It is usually observed that women are not provided equal opportunities in comparison to their male counterparts. In fact, men are still considered the better. There is discrimination between men and women in the field of sports. Indeed, our social environment not only makes it easier for men to participate in sports but also makes it harder for women to do so. About participation of women in sports, Hart mentioned in his book a comment from an Australian racing driver for a woman lady driver of Holland, “Why don’t they stay in the kitchen where they belong.” Even MaryKom’s father objected to her taking up boxing because he felt that it would spoil her face and ruin her marriage prospects. The women wrestlers from Haryana had to contend with verbal attacks from local villagers. Discrimination against women’s participation in sports can be seen even in the field of media. Our women’s Kabaddi team won the World Cup. The concerned matches were not given due place on electronic and print media. How many people know about
Mithali Raj and other cricket players? It is shocking to know all such incidents of discrimination.
Though time is changing very fast and situations are improving but there is still a lot to be achieved. No doubt the number of participation of women in sports is having an increasing trend year by year but it is lesser in comparison to men.

Reason for Less Participation of Women in Sports

  1. Lack of Legislation
  2. Lack of Interest of Spectators and no Coverage of Women’s Sports
  3. Lack of Female Sportspersons as Role Models
  4. Lack of Fitness and Wellness Movement
  5. Less Number of Women Coaches
  6. Attitude of Society towards Women’s Sports Participation

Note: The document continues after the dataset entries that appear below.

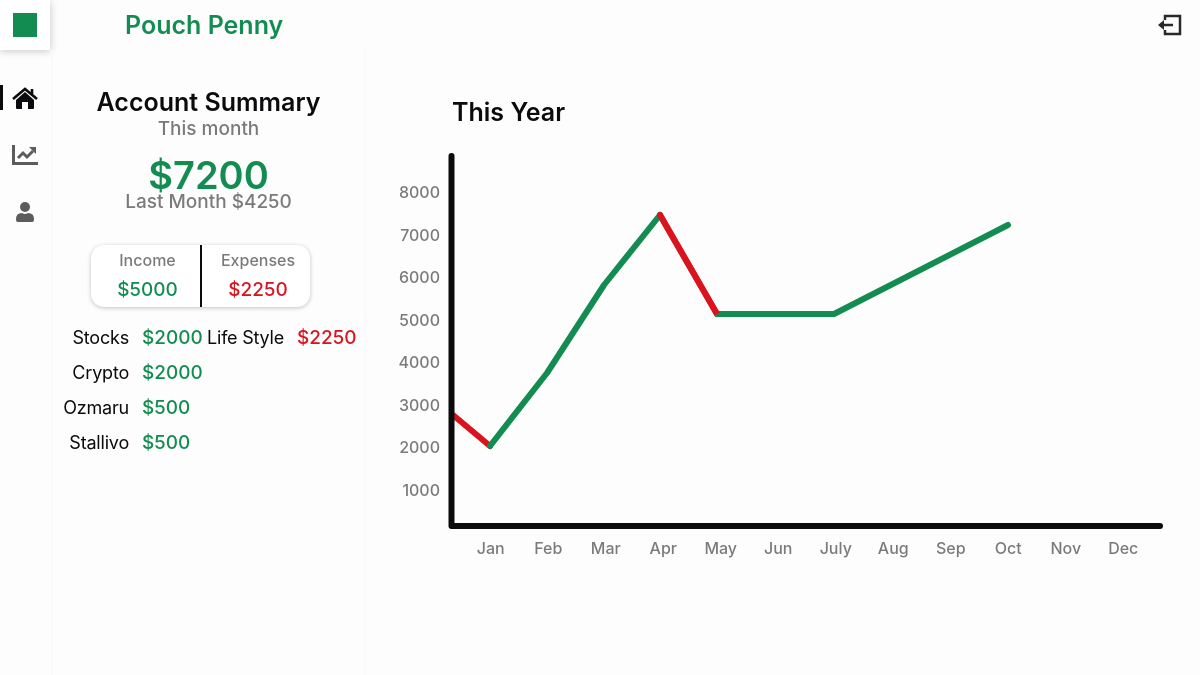
<!DOCTYPE html>
<html lang="en">
<head>
<meta charset="utf-8">
<title>Pouch Penny – Account Summary</title>
<style>
:root {
  --page: #fdfdfd;
  --card: #ffffff;
  --line: #fafafa;
  --ink: #0b0b0d;
  --muted: #7a7a7a;
  --icon: #5c5c5c;
  --gain: #128c50;
  --loss: #d9141e;
}
* { box-sizing: border-box; margin: 0; padding: 0; }
html, body { width: 1200px; height: 675px; overflow: hidden; }
body { background: var(--page); color: var(--ink); font-family: Inter, "Liberation Sans", sans-serif; }
ul, ol { list-style: none; }
a { color: inherit; text-decoration: none; }
svg { display: block; }

.app { display: grid; grid-template-columns: 53px 313px 834px; grid-template-rows: 50px 625px; width: 1200px; height: 675px; }
.logo { width: 50px; height: 50px; display: flex; align-items: center; justify-content: center; background: var(--card); box-shadow: 0 1px 8px rgba(0,0,0,.22); }
.logo-mark { width: 24px; height: 24px; background: var(--gain); }
.topbar { grid-column: 2 / 4; display: flex; align-items: center; justify-content: space-between; padding: 0 18px 0 72px; }
.brand { font-size: 25px; font-weight: 600; line-height: 30px; color: var(--gain); }

.rail { padding-top: 19px; border-right: 2px solid var(--line); }
.rail a { position: relative; display: flex; align-items: center; justify-content: center; width: 50px; height: 57px; color: var(--icon); }
.rail .active { color: var(--ink); }
.rail .active::before { content: ""; position: absolute; left: 0; top: 16px; width: 3px; height: 25px; background: var(--ink); }

h2 { font-size: 25px; font-weight: 600; line-height: 30px; }
.summary { padding-top: 37px; border-right: 2px solid var(--line); white-space: nowrap; }
.totals { text-align: center; color: var(--muted); font-size: 19px; font-weight: 500; }
.totals h2 { color: var(--ink); }
.period { line-height: 24px; }
.balance { margin-top: 12px; font-size: 38px; font-weight: 600; line-height: 44px; color: var(--gain); }
.previous { margin-top: -6px; line-height: 22px; }

.flow { display: grid; grid-template-columns: 109px 110px; width: 219px; height: 62px; margin: 32px 0 0 38px; background: var(--card); border-radius: 13px; box-shadow: 0 1px 4px rgba(0,0,0,.24); text-align: center; }
.flow div { padding-left: 4px; }
.flow div + div { border-left: 2px solid var(--ink); }
.flow dt { font-size: 16px; font-weight: 500; line-height: 31px; color: var(--muted); }
.flow dd { font-size: 19px; font-weight: 500; line-height: 28px; }
.gain { color: var(--gain); }
.loss { color: var(--loss); }

.breakdown { display: grid; grid-template-columns: 154px 157px; margin-top: 13px; }
.breakdown li { display: grid; column-gap: 13px; line-height: 35px; font-size: 19px; font-weight: 500; }
.breakdown .incomes li { grid-template-columns: 76px 65px; }
.breakdown .expenses li { grid-template-columns: 77px 60px; }
.breakdown .label { font-size: 18px; font-weight: 400; letter-spacing: -.2px; text-align: right; }

.year { display: grid; grid-template-columns: 74px 760px; grid-template-rows: 43px 395px 26px; padding-top: 47px; align-content: start; font-size: 16px; font-weight: 500; color: var(--muted); }
.year h2 { grid-column: 1 / 3; padding-left: 86px; color: var(--ink); }
.amounts { padding-top: 31px; text-align: right; line-height: 42.5px; }
.months { grid-column: 2; display: grid; grid-template-columns: repeat(12, 57.5px); padding-left: 22px; text-align: center; line-height: 26px; }
</style>
</head>
<body>
<div class="app">
  <a class="logo" href="#" aria-label="Pouch Penny"><span class="logo-mark"></span></a>
  <header class="topbar">
    <h1 class="brand">Pouch Penny</h1>
    <a href="#" aria-label="Log out">
      <svg width="24" height="22" viewBox="0 0 24 22" fill="none" stroke="#29292b" stroke-width="2.5">
        <path d="M7 6V2H22V20H7V16M2 11H15"/>
        <path d="M0 11L6 6V16Z" fill="#29292b" stroke="none"/>
      </svg>
    </a>
  </header>

  <nav class="rail">
    <a class="active" href="#" aria-label="Home">
      <svg width="26" height="22" viewBox="0 0 26 22" fill="currentColor">
        <path d="M13 5L22 13V21Q22 22 21 22H16V15H10V22H5Q4 22 4 21V13Z"/>
        <path d="M1 12L13 2L25 12M20 2V8" fill="none" stroke="currentColor" stroke-width="2.6"/>
      </svg>
    </a>
    <a href="#" aria-label="Statistics">
      <svg width="26" height="20" viewBox="0 0 26 20" fill="none" stroke="currentColor" stroke-width="3">
        <path d="M1.5 0V18.5H26"/>
        <path d="M6 13L11 8L15 12L21 6"/>
        <path d="M17 2H24V9Z" fill="currentColor" stroke="none"/>
      </svg>
    </a>
    <a href="#" aria-label="Profile">
      <svg width="18" height="20" viewBox="0 0 18 20" fill="currentColor">
        <circle cx="9" cy="5" r="5"/>
        <path d="M0 17Q0 11 6 11Q9 13 12 11Q18 11 18 17V18Q18 20 16 20H2Q0 20 0 18Z"/>
      </svg>
    </a>
  </nav>

  <section class="summary">
    <div class="totals">
      <h2>Account Summary</h2>
      <p class="period">This month</p>
      <p class="balance">$7200</p>
      <p class="previous">Last Month $4250</p>
    </div>
    <dl class="flow">
      <div><dt>Income</dt><dd class="gain">$5000</dd></div>
      <div><dt>Expenses</dt><dd class="loss">$2250</dd></div>
    </dl>
    <div class="breakdown">
      <ul class="incomes">
        <li><span class="label">Stocks</span><span class="gain">$2000</span></li>
        <li><span class="label">Crypto</span><span class="gain">$2000</span></li>
        <li><span class="label">Ozmaru</span><span class="gain">$500</span></li>
        <li><span class="label">Stallivo</span><span class="gain">$500</span></li>
      </ul>
      <ul class="expenses">
        <li><span class="label">Life Style</span><span class="loss">$2250</span></li>
      </ul>
    </div>
  </section>

  <section class="year">
    <h2>This Year</h2>
    <ol class="amounts">
      <li>8000</li><li>7000</li><li>6000</li><li>5000</li><li>4000</li><li>3000</li><li>2000</li><li>1000</li>
    </ol>
    <svg width="760" height="395" viewBox="440 140 760 395" fill="none" stroke-width="6" stroke-linecap="round" stroke-linejoin="round" role="img" aria-label="Line chart of the balance from January to October">
      <g stroke="var(--loss)">
        <line x1="453" y1="415" x2="490" y2="446"/>
        <line x1="660" y1="215" x2="717" y2="314"/>
      </g>
      <g stroke="var(--gain)">
        <polyline points="490,446 547,373 604,285 660,215"/>
        <polyline points="717,314 834,314 1008,225"/>
      </g>
      <line x1="660" y1="215" x2="717" y2="314" stroke="var(--loss)" stroke-linecap="butt"/>
      <circle cx="660" cy="215" r="3" fill="var(--loss)"/>
      <polyline points="451.5,156 451.5,526 1160,526" stroke="var(--ink)"/>
    </svg>
    <ol class="months">
      <li>Jan</li><li>Feb</li><li>Mar</li><li>Apr</li><li>May</li><li>Jun</li><li>July</li><li>Aug</li><li>Sep</li><li>Oct</li><li>Nov</li><li>Dec</li>
    </ol>
  </section>
</div>
</body>
</html>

  7. Lack of Personal Safety
  8. Sports and Games are Considered Masculine
Chapter 5 Children and Sports Notes Class 12 Physical Education